Maureen O’Hara, a performer whose 60-year acting career included starring roles in the original versions of Miracle On 34th Street and The Parent Trap, as well as long and fruitful collaborations with John Wayne and director John Ford, has died. O’Hara was 95.
Born in Ireland, O’Hara moved to the U.S. after the outbreak of World War II, where her studio contract landed at RKO. In 1941, she caught the attention of Ford, who cast her as the female lead in his Academy Award-winning ode to family bonds, How Green Was My Valley. From there, O’Hara’s career exploded, with the actress appearing in 39 more films over the next 20 years.
Among her numerous roles: 1947’s Miracle On 34th Street, in which she played the Santa Claus-skeptical mother of Natalie Wood, and Rio Grande, her second film with Ford. The latter was notable for pairing her for the first time with Wayne, who she’d go on to star with in four more films, including McClintock! and The Quiet Man, which O’Hara considered her favorite of her many film roles. Talking about her relationship with Wayne, O’Hara once described their similarities like this: “I was tough. I was tall. I was strong. I didn’t take any nonsense from anybody. He was tough, he was tall, he was strong, and he didn’t take any nonsense from anybody. As a man and a human being, I adored him.”

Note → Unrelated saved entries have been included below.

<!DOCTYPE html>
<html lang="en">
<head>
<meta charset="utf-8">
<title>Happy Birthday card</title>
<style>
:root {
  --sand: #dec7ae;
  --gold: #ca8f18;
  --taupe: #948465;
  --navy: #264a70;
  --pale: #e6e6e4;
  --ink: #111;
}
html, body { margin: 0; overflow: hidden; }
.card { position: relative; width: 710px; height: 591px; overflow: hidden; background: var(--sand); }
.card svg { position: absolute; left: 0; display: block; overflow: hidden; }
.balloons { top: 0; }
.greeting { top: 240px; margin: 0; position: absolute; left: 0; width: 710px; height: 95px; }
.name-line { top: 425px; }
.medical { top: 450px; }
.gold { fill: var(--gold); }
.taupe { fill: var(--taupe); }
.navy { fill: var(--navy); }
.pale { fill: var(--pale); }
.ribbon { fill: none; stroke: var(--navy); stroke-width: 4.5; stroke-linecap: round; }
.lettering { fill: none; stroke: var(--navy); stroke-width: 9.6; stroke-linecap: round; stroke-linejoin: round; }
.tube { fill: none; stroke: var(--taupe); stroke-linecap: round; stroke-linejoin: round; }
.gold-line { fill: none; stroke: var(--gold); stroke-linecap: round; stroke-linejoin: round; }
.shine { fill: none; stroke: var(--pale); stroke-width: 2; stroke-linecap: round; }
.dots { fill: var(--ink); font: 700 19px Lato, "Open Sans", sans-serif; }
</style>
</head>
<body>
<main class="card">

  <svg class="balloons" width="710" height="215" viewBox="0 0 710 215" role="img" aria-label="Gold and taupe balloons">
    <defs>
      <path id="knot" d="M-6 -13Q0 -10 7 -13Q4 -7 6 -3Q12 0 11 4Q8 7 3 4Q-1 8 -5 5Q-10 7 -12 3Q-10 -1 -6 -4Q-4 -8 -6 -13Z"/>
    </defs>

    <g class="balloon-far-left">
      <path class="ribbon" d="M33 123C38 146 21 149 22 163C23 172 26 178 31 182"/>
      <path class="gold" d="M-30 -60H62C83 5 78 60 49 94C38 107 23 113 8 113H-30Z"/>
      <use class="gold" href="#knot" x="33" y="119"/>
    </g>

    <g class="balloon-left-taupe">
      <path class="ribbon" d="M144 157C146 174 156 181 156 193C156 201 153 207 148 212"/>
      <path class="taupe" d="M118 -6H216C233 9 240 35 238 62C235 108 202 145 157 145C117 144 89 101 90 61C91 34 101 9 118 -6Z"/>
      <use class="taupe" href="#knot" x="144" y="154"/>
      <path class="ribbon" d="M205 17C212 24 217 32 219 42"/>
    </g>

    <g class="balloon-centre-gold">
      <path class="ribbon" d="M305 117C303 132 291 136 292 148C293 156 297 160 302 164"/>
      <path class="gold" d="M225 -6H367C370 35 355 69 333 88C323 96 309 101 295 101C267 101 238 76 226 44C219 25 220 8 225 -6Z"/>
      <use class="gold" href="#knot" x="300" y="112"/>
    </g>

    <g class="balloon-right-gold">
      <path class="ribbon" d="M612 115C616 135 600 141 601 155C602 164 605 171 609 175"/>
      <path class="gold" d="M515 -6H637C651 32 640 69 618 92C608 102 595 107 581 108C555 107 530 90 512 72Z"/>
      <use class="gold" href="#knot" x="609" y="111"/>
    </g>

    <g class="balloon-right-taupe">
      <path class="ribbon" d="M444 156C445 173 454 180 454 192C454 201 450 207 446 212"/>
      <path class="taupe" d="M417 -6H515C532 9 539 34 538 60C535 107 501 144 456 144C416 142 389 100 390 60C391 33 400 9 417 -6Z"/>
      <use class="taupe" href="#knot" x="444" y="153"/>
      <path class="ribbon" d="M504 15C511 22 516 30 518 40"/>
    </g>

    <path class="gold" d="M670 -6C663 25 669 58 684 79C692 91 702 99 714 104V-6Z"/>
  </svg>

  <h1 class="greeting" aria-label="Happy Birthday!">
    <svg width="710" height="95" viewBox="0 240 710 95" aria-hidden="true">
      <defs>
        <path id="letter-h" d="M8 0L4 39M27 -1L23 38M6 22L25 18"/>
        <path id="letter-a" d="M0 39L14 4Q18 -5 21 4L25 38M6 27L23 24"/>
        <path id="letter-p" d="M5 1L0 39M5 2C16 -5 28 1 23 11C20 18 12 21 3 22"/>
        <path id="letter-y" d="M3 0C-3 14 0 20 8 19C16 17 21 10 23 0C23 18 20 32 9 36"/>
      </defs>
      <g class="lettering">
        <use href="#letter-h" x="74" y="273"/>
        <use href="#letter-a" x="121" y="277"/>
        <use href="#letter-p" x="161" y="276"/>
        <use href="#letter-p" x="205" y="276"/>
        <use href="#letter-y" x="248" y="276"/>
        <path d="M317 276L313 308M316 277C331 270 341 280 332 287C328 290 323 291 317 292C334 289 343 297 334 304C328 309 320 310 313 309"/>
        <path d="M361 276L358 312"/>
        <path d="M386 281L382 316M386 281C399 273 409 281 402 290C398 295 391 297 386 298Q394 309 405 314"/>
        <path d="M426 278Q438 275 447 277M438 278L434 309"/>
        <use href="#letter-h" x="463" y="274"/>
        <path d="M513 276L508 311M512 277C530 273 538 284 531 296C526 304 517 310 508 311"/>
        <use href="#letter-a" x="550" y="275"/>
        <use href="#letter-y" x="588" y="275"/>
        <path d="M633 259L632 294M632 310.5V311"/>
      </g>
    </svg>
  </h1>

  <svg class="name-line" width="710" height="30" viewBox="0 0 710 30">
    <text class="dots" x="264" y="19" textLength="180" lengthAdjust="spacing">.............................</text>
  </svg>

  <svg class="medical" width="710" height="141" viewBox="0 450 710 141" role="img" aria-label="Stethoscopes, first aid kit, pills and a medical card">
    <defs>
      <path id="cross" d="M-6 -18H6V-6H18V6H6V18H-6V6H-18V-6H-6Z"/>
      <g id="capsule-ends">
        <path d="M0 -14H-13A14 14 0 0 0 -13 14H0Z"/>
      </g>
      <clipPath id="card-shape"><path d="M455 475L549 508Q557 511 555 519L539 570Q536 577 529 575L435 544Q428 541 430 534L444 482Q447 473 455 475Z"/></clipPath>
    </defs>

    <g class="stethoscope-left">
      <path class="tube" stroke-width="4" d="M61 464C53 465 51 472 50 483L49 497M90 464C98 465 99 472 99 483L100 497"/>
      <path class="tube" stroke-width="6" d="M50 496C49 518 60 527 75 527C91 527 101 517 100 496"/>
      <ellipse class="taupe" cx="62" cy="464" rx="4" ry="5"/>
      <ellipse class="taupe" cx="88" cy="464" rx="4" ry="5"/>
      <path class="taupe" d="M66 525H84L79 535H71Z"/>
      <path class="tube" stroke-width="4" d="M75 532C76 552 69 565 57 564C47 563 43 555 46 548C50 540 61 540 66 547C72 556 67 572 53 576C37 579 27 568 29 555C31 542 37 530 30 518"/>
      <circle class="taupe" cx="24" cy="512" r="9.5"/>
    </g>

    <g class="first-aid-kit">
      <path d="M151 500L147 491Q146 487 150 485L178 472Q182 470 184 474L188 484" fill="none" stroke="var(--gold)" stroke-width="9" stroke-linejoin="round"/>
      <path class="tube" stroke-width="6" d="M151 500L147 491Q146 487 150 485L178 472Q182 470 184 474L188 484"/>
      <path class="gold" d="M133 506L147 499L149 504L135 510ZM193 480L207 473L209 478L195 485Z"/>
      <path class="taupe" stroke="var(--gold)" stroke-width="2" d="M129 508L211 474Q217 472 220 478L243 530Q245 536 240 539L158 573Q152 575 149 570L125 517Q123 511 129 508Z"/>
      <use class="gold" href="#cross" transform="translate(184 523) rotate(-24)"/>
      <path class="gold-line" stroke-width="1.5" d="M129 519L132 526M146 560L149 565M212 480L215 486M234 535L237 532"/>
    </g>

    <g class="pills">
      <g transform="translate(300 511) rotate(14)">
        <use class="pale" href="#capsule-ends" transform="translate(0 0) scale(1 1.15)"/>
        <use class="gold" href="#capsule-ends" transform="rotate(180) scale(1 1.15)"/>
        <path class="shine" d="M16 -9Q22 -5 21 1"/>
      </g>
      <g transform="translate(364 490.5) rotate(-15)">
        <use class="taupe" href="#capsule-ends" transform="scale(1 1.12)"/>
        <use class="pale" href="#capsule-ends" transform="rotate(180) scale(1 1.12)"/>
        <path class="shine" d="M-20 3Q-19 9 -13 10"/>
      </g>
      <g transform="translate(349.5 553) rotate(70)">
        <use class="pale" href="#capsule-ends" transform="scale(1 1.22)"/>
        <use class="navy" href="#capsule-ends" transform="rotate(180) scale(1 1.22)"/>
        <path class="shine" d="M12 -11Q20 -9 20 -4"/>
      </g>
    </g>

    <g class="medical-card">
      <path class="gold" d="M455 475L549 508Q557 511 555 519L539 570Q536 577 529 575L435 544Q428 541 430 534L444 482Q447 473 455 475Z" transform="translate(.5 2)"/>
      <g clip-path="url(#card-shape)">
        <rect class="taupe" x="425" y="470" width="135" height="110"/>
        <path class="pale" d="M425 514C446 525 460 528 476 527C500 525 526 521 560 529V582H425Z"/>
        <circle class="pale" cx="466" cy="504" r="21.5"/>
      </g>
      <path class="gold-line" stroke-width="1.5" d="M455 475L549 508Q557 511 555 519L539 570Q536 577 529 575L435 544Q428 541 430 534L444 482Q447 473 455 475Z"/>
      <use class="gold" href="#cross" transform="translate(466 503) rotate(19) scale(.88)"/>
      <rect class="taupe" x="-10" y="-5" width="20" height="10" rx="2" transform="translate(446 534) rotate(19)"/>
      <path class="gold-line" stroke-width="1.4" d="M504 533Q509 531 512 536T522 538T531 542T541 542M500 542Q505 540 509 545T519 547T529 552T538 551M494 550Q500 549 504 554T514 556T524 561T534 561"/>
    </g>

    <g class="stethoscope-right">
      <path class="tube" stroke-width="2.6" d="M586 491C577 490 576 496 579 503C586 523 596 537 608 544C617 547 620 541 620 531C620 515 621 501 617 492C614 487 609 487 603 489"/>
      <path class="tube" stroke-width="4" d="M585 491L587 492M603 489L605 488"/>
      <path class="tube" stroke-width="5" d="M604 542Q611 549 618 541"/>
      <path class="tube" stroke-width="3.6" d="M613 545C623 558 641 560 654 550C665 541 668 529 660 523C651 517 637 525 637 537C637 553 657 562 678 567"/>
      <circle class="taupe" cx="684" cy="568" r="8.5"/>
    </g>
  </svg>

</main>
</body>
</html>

O’Hara continued to work at a rapid pace during the 1960s, appearing in The Parent Trap for Disney and starring in films like Spencer’s Mountain with Henry Fonda and How Do I Love Thee? with Jackie Gleason. (O’Hara referred to the latter movie as a “terrible film” in her 2004 autobiography, ‘Tis Herself.)

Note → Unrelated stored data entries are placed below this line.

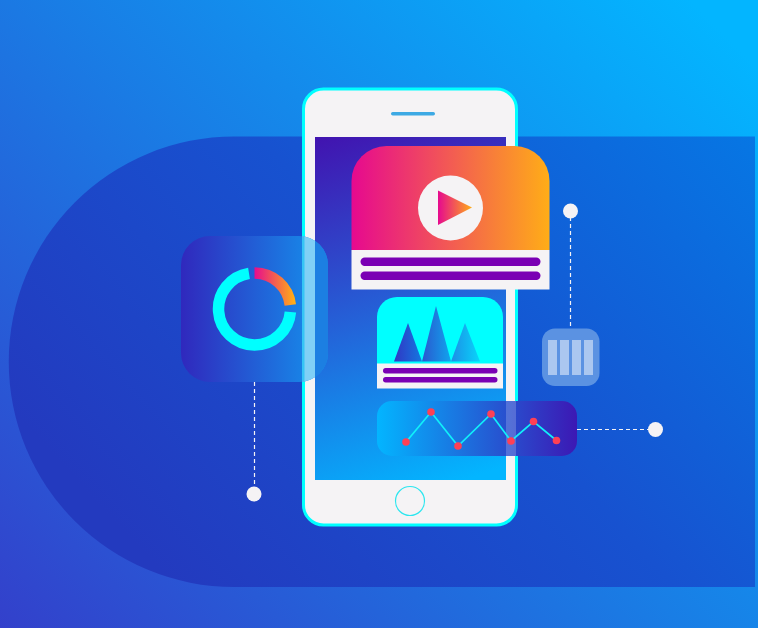
<!DOCTYPE html>
<html lang="en">
<head>
<meta charset="utf-8">
<title>Mobile content dashboard</title>
<style>
:root {
  --sky: #03b5ff;
  --blue: #1a7be4;
  --indigo: #3340cb;
  --violet: #4114b0;
  --purple: #7a00b4;
  --cyan: #00ffff;
  --paper: #f5f3f5;
  --pink: #e6098f;
  --orange: #ffad17;
  --coral: #ff4055;
}
html, body { margin: 0; height: 100%; overflow: hidden; }
svg { display: block; width: 758px; height: 628px; }
.paper { fill: var(--paper); }
.text-bar { fill: var(--purple); }
.connector { stroke: var(--paper); stroke-width: 1.2; stroke-dasharray: 4 3; fill: none; }
.sky { stop-color: var(--sky); }
.blue { stop-color: var(--blue); }
.indigo { stop-color: var(--indigo); }
.violet { stop-color: var(--violet); }
.pink { stop-color: var(--pink); }
.orange { stop-color: var(--orange); }
</style>
</head>
<body>
<svg viewBox="0 0 758 628" role="img" aria-label="Smartphone with video, picture and chart cards floating around its screen">
  <defs>
    <linearGradient id="backdrop" gradientUnits="userSpaceOnUse" x1="40" y1="670" x2="700" y2="10">
      <stop offset="0" class="indigo"/><stop offset=".5" class="blue"/><stop offset="1" class="sky"/>
    </linearGradient>
    <linearGradient id="capsule" gradientUnits="userSpaceOnUse" x1="150" y1="560" x2="690" y2="60">
      <stop offset="0" stop-color="#233abf"/><stop offset=".5" stop-color="#1752d0"/><stop offset="1" stop-color="#0677e4"/>
    </linearGradient>
    <linearGradient id="screen" gradientUnits="userSpaceOnUse" x1="345" y1="130" x2="465" y2="480">
      <stop offset="0" class="violet"/><stop offset=".5" stop-color="#2462d8"/><stop offset="1" class="sky"/>
    </linearGradient>
    <linearGradient id="warm"><stop offset="0" class="pink"/><stop offset="1" class="orange"/></linearGradient>
    <linearGradient id="ring-warm" gradientUnits="userSpaceOnUse" x1="254" y1="0" x2="294" y2="0">
      <stop offset="0" class="pink"/><stop offset="1" class="orange"/>
    </linearGradient>
    <linearGradient id="donut-card">
      <stop offset="0" stop-color="#3028bd"/><stop offset="1" stop-color="#1494ee"/>
    </linearGradient>
    <linearGradient id="line-card">
      <stop offset="0" class="sky"/><stop offset="1" stop-color="#3c18b4"/>
    </linearGradient>
    <linearGradient id="peak">
      <stop offset="0" stop-color="#3136c4"/><stop offset="1" stop-color="#1478e0"/>
    </linearGradient>
    <linearGradient id="peak-mid">
      <stop offset="0" stop-color="#2a58cf"/><stop offset="1" stop-color="#10a4ee"/>
    </linearGradient>
    <linearGradient id="peak-light">
      <stop offset="0" stop-color="#1d8ee6"/><stop offset="1" stop-color="#08d5fa"/>
    </linearGradient>
    <clipPath id="donut-card-edge"><rect x="181" y="236" width="147" height="146" rx="29"/></clipPath>
  </defs>

  <rect width="758" height="628" fill="url(#backdrop)"/>
  <path d="M755 136.500H234A225 225 0 0 0 234 587H755Z" fill="url(#capsule)"/>

  <g id="phone">
    <rect class="paper" x="303.500" y="89" width="213" height="436" rx="20" stroke="var(--cyan)" stroke-width="3"/>
    <rect x="391" y="112" width="44" height="3.500" rx="1.700" fill="#3da9e4"/>
    <rect x="315" y="137" width="191" height="343" fill="url(#screen)"/>
    <circle cx="410" cy="501" r="14.500" fill="none" stroke="#2ce6ef" stroke-width="1.200"/>
  </g>

  <g id="connectors">
    <path class="connector" d="M254.500 382V488M570.500 217V329M577 429.500H650"/>
    <circle class="paper" cx="254" cy="494" r="7.500"/>
    <circle class="paper" cx="570.500" cy="211" r="7.500"/>
    <circle class="paper" cx="655.500" cy="429.500" r="7.500"/>
  </g>

  <g id="donut-chart">
    <rect x="181" y="236" width="147" height="146" rx="29" fill="url(#donut-card)"/>
    <g clip-path="url(#donut-card-edge)">
      <rect x="302" y="236" width="13" height="146" fill="#80d0f6"/>
      <rect x="302" y="236" width="2.500" height="146" fill="#35c4f5"/>
      <rect x="315" y="236" width="13" height="146" fill="#1c7fe2"/>
    </g>
    <g fill="none" stroke-width="11.500">
      <path d="M290.400 312A36 36 0 1 1 249 273.400" stroke="var(--cyan)"/>
      <path d="M254.500 273A36 36 0 0 1 290.300 305" stroke="url(#ring-warm)"/>
    </g>
  </g>

  <g id="video-card">
    <path d="M351.500 250V181A35 35 0 0 1 386.500 146H514.500A35 35 0 0 1 549.500 181V250Z" fill="url(#warm)"/>
    <rect class="paper" x="351.500" y="250" width="198" height="39.500"/>
    <circle class="paper" cx="450.500" cy="208" r="32.500"/>
    <path d="M438 190.500V225L472 207.500Z" fill="url(#warm)"/>
    <rect class="text-bar" x="360.500" y="257.500" width="180" height="8.500" rx="4.200"/>
    <rect class="text-bar" x="360.500" y="271.500" width="180" height="8.500" rx="4.200"/>
  </g>

  <g id="picture-card">
    <path d="M377 364V317A20 20 0 0 1 397 297H483A20 20 0 0 1 503 317V364Z" fill="var(--cyan)"/>
    <path d="M394 361.500L408 323L422 361.500Z" fill="url(#peak)"/>
    <path d="M451 361.500L465 323L480 361.500Z" fill="url(#peak-light)"/>
    <path d="M422 361.500L436 306L451 361.500Z" fill="url(#peak-mid)"/>
    <rect class="paper" x="377" y="363.500" width="126" height="25"/>
    <rect class="text-bar" x="383" y="368" width="114.500" height="5.500" rx="2.700"/>
    <rect class="text-bar" x="383" y="377" width="114.500" height="5.500" rx="2.700"/>
  </g>

  <g id="line-chart">
    <rect x="377" y="401" width="200" height="55" rx="15" fill="url(#line-card)"/>
    <rect x="506" y="401" width="10" height="55" fill="#fff" opacity=".2"/>
    <path d="M406 442L431 412L458 446L491 414L511 441L533.500 421.500L556.500 440.500" fill="none" stroke="#10f0fa" stroke-width="1.700"/>
    <g fill="var(--coral)">
      <circle cx="406" cy="442" r="3.800"/>
      <circle cx="431" cy="412" r="3.800"/>
      <circle cx="458" cy="446" r="3.800"/>
      <circle cx="491" cy="414" r="3.800"/>
      <circle cx="511" cy="441" r="3.800"/>
      <circle cx="533.500" cy="421.500" r="3.800"/>
      <circle cx="556.500" cy="440.500" r="3.800"/>
    </g>
  </g>

  <g id="column-tile">
    <rect x="542" y="328.500" width="57.500" height="57.500" rx="13" fill="#5b92e2"/>
    <g fill="#abc7f0">
      <rect x="548" y="340" width="9" height="35"/>
      <rect x="560" y="340" width="9" height="35"/>
      <rect x="572" y="340" width="9" height="35"/>
      <rect x="584" y="340" width="9" height="35"/>
    </g>
  </g>
</svg>
</body>
</html>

In 1971, O’Hara appeared for the last time with Wayne, in George Sherman’s Big Jake. Afterwards, she entered a decades-long retirement—during which, owing to the death of her husband, she became one of the first female airline owners in America—before returning to the screen in 1991, where she played John Candy’s overbearing Irish mother in Only The Lonely. (O’Hara would later call Candy one of her “all-time favorite leading men.”) She worked on a few more films during the ’90s, before retiring for good in 2000, at the age of 80.
In the intervening years between her retirement and today, O’Hara remained active, writing her autobiography and occasionally appearing to be honored, often for her work with Wayne. Last year, she received an honorary Oscar—her first recognition by the Academy in the entire span of her long career—for her contribution to film. She died earlier this week at her home in Idaho, reportedly surrounded by friends and family, and listening to the soundtrack from The Quiet Man.